The chinscales have been restored using the original scales. The staples are not original to this piece and they are made of round stock. The leather for the chin straps and the tubes has also been replaced, but the leather for the chin straps themselves is thinner and much softer than the original. This was done originally to avoid excessive weight being applied to the Feldzeichen area:
The original scales have a slight curve and measure 39mm at their widest point:
The length is appropriate for the leather chin strap:
The rosettes are original and are held on with bent pins. These bent pins are much thicker than would be found on most Pickelhaubes:
The Feldzeichen is very large and is made of silver bullion thread. This larger sized Feldzeichen apparently continued in use for officers until the 1860's:
The Landwehr emblem is non-magnetic and is held on with bent pins:
The Mansfelder Pioneer identifying feature is a silver oval with crossed hammers. The oval is made of coin silver, about .825, and is held on by the screw fastener attached to the hammers:
The hammers are made of brass and have a single screw going through a hole in the silver oval and holding the whole thing in place. There is an unusual brass wingnut attached on the inside to the course threads on the hammers:
All together it gives an attractive appearance:
The top of the bell crown is thick leather:
The silk band around the top of the bell crown is in excellent shape and is, in part, a give-away as to age. Silks were weighted with soluble salts and minerals after 1840 which caused them to have a slight glow under black-light. This band is completely dark under black-light. As a matter of fact, absolutely nothing on this Tschako glows under black-light:
The leather on the shoulder is extremely stiff and curled in some places. The stitching is finely done and, again, does not glow under black-light:
The Tschako, not including the Feldzeichen, is 8.5 inches tall when measured from a flat surface. It is shown with a Model 1915 Tschako for comparison:
This Tschako has had some work done in the hopes of keeping it alive. It is, after all, 203 year old cardboard.
There is still a reenactment group for this battalion. For more history or information you may visit their site at:http://www.mansfelder-pionierbataillon. ... /home.html

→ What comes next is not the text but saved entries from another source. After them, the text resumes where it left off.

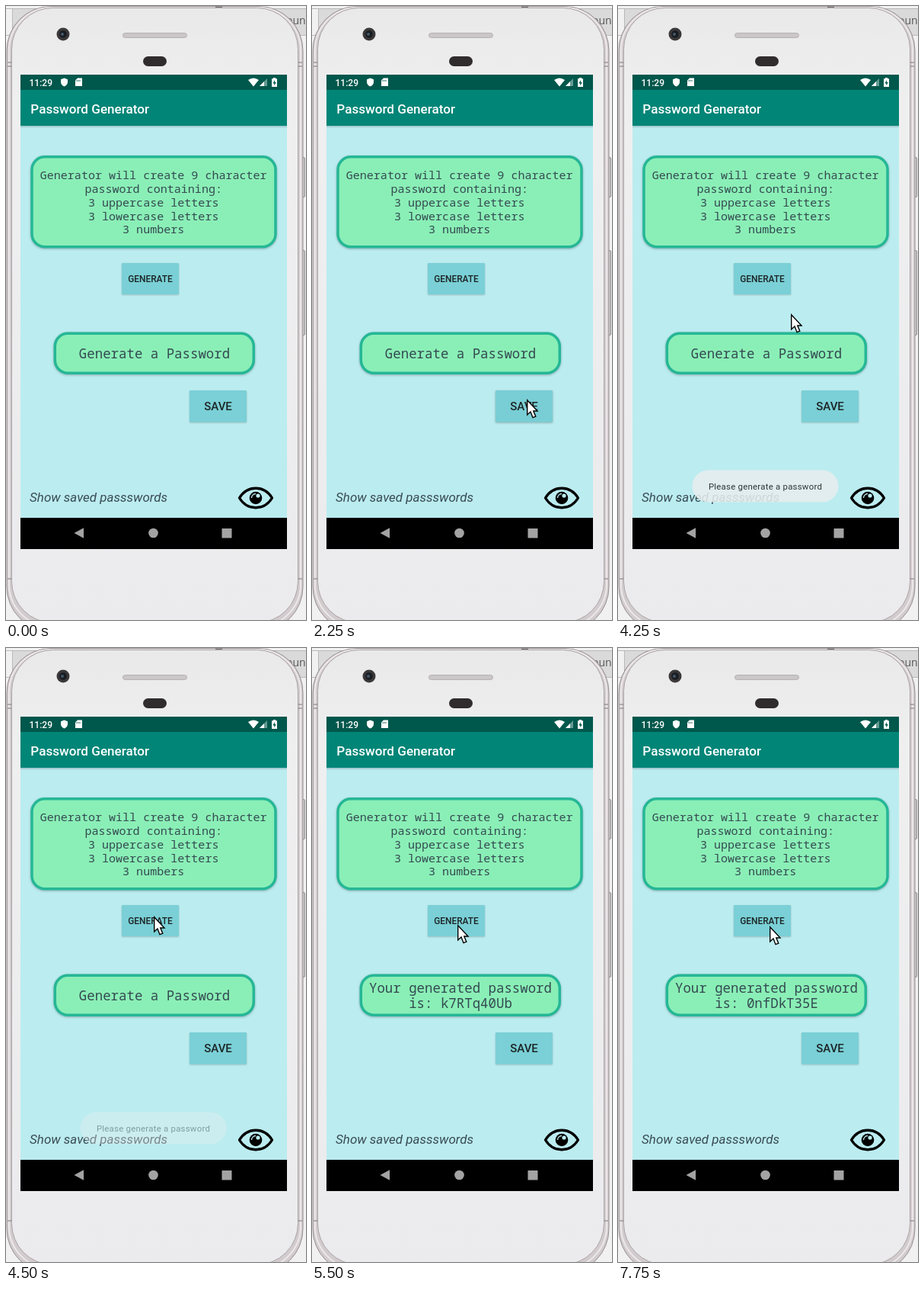
Animation of 394x805 px, one loop 8 s. Source, as an HTML page:

```html
<!DOCTYPE html>
<html lang="en">
<head>
<meta charset="utf-8">
<title>Password Generator</title>
<style>
  html, body { margin: 0; width: 100%; height: 100%; overflow: hidden; background: #f1f1f1; }
  svg { display: block; width: 394px; height: 805px; font-family: Roboto, sans-serif; }
  .mono { font-family: "Noto Sans Mono", monospace; text-anchor: middle; fill: #344a52; white-space: pre; }
  .info { font-size: 15.05px; }
  .result { font-size: 17.4px; }
  .panel { fill: #8aefb6; stroke: #25b796; stroke-width: 3.5; filter: drop-shadow(0 1px 1.5px #0004); }
  .button rect { fill: #7ad0d6; filter: drop-shadow(0 1px 1px #0003); }
  .button.pressed rect { fill: #78ced4; filter: drop-shadow(0 1px 1.5px #0004); }
  .button text { font-weight: 500; text-anchor: middle; fill: #1c2425; }
  #toast text { font-size: 11.4px; letter-spacing: .25px; text-anchor: middle; fill: #242829; }
</style>
</head>
<body>
<svg viewBox="0 0 394 805">
  <defs>
    <linearGradient id="body" x2="0" y2="1">
      <stop stop-color="#e9e9ea"/><stop offset=".15" stop-color="#efeff0"/><stop offset="1" stop-color="#ebebed"/>
    </linearGradient>
    <linearGradient id="barShadow" x2="0" y2="1">
      <stop stop-color="#000" stop-opacity=".2"/><stop offset="1" stop-color="#000" stop-opacity="0"/>
    </linearGradient>
  </defs>

  <!-- desktop behind the phone -->
  <path d="M8 3H394V38H8Z" fill="#dadada"/>
  <path d="M0 3.5H394M8.5 3V38M0 38.5H394" stroke="#b9b9b9" fill="none"/>
  <text x="368" y="24" font-size="14" fill="#555" font-family="Open Sans, sans-serif">oun</text>
  <g fill="#d0cccd" stroke="#8f8b8c">
    <rect x="387.5" y="198.5" width="5" height="52" rx="1.5"/>
    <rect x="387.5" y="320.5" width="5" height="111" rx="1.5"/>
  </g>

  <!-- phone -->
  <rect x="1" y=".5" width="389" height="819" rx="58" fill="#d2cbcd" stroke="#978f91"/>
  <rect x="4" y="2" width="383" height="812" rx="56" fill="none" stroke="#ece8e9" stroke-width="2"/>
  <rect x="7.5" y="2.5" width="376" height="806" rx="54" fill="url(#body)" stroke="#aaa2a4"/>
  <path d="M2 74H7M2 79H7M384 74H389M384 79H389M2 751H7M384 751H389M275 1.500H284" stroke="#7d7779"/>
  <circle cx="75" cy="37" r="8.500" fill="#3b3839"/>
  <circle cx="75" cy="37" r="4.800" fill="#191d22"/>
  <circle cx="74" cy="37" r="2" fill="#44586a"/>
  <rect x="153.500" y="35.500" width="84" height="6" rx="3" fill="#cbc7c9" stroke="#b5b0b2"/>
  <rect x="180" y="66" width="31" height="13" rx="6.500" fill="#302c2e"/>

  <!-- app screen -->
  <path d="M19 90H369V712H19Z" fill="#bbecf0"/>
  <path d="M19 157H369V160H19Z" fill="url(#barShadow)"/>
  <path d="M19 110H369V157H19Z" fill="#008577"/>
  <path d="M19 90H369V110H19Z" fill="#00574b"/>
  <g fill="#fff">
    <text x="30.500" y="104.500" font-size="12" font-weight="500">11:29</text>
    <path d="M76.500 94.500L81 96.200V99.500Q81 103.500 76.500 105.500Q72 103.500 72 99.500V96.200Z"/>
    <path d="M94 94.500H100V105H91V97.500Z"/>
    <path d="M318 97Q325 92 332 97L325 105.500Z"/>
    <path d="M333 105L343 95V105Z" opacity=".4"/>
    <path d="M333 105L339 99V105Z"/>
    <path d="M351 94H354V95.300H356V106H349V95.300H351Z"/>
    <path d="M353 97L350.500 101.500H352.300V104.500L354.800 100H353Z" fill="#00574b"/>
    <text x="32.300" y="140.500" font-size="17.100" font-weight="500">Password Generator</text>
  </g>
  <path d="M93 97V99M95 97V99M97 97V99" stroke="#00574b" stroke-width=".8"/>

  <rect class="panel" x="34" y="197.800" width="320" height="118" rx="17"/>
  <g id="info"></g>
  <rect class="panel" x="64.300" y="429.300" width="261" height="52" rx="17"/>
  <g id="result"></g>

  <g class="button" id="generate">
    <rect x="152" y="337" width="75" height="41" rx="1"/>
    <text x="189.500" y="361.500" font-size="11.900">GENERATE</text>
  </g>
  <g class="button" id="save">
    <rect x="241" y="504" width="75" height="41.500" rx="1"/>
    <text x="278.500" y="530.300" font-size="15">SAVE</text>
  </g>

  <text x="31" y="650" font-size="17" font-style="italic" fill="#3a4c54">Show saved passswords</text>
  <path d="M306.500 645C317 628 339 628 349.500 645C339 662 317 662 306.500 645Z" fill="none" stroke="#000" stroke-width="3.300" stroke-linejoin="round"/>
  <circle cx="328" cy="645" r="8.300"/>
  <path d="M322.500 645A5.500 5.500 0 0 1 328 639.500" fill="none" stroke="#bbecf0" stroke-width="1.300"/>
  <circle cx="331" cy="642" r="2.600" fill="#bbecf0"/>

  <g id="toast">
    <rect x="97.500" y="608.500" width="192" height="42" rx="21" fill="#e8eeef" fill-opacity=".93"/>
    <text x="193.500" y="634">Please generate a password</text>
  </g>

  <path d="M19 671H369V712H19Z"/>
  <g fill="#a3a3a3">
    <path d="M89.500 691L102 684.300V697.800Z"/>
    <circle cx="193.500" cy="691" r="6.300"/>
    <rect x="283.500" y="685" width="13" height="12.500" rx=".5"/>
  </g>

  <path id="cursor" d="M.7.7V20L5 16L8 23.700L11.800 22.200L8.800 15H14Z" fill="#fff" stroke="#000" stroke-width="1.400"/>
</svg>

<script>
const LOOP = 8000;
const el = id => document.getElementById(id);

// Each track holds [start time, value...] steps; a value lasts until the next step.
const cursorTrack = [
  [0], [500, 239, 701], [750, 288, 547], [1000, 282, 516], [4000, 290, 481],
  [4250, 227, 404], [4500, 194, 352], [4750, 191, 363], [7750, 199, 365]
];
const toastTrack = [
  [0, 0], [2500, .3], [2750, .75], [3000, 1], [4250, .93], [4500, .4], [4750, 0]
];
const yourPassword = "Your generated password";
const resultTrack = [
  [0, "Generate a Password"],
  [5250, yourPassword, "is: k7RTq40Ub"],
  [6500, yourPassword, "is: oM20Z7hJo"],
  [7500, yourPassword, "is: 0nfDkT35E"]
];
const generateClicks = [5250, 6500, 7500];
const saveClicks = [2250];

const valueAt = (track, t) => track.findLast(step => step[0] <= t).slice(1);
const isPressed = (clicks, t) => clicks.some(c => t >= c && t < c + 250);

function setLines(group, className, x, firstY, step, lines) {
  group.innerHTML = lines.map((line, i) =>
    `<text class="mono ${className}" x="${x}" y="${firstY + i * step}">${line}</text>`).join("");
}

setLines(el("info"), "info", 193.7, 227, 17.85, [
  "Generator will create 9 character",
  "password containing:",
  "3 uppercase letters",
  "3 lowercase letters",
  "3 numbers"
]);

let shownResult = "";

function draw(now) {
  const t = now % LOOP;

  const [x, y] = valueAt(cursorTrack, t);
  el("cursor").style.display = x === undefined ? "none" : "";
  if (x !== undefined) el("cursor").setAttribute("transform", `translate(${x} ${y})`);

  el("toast").style.opacity = valueAt(toastTrack, t)[0];
  el("generate").classList.toggle("pressed", isPressed(generateClicks, t));
  el("save").classList.toggle("pressed", isPressed(saveClicks, t));

  const lines = valueAt(resultTrack, t);
  if (lines.join() !== shownResult) {
    shownResult = lines.join();
    setLines(el("result"), "result", 195, lines.length > 1 ? 452 : 462, 20, lines);
  }
  requestAnimationFrame(draw);
}
draw(performance.now());
</script>
</body>
</html>
```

The sword can be viewed here:viewtopic.php?f=36&t=11147
The medal can be viewed here:viewtopic.php?f=13&t=11059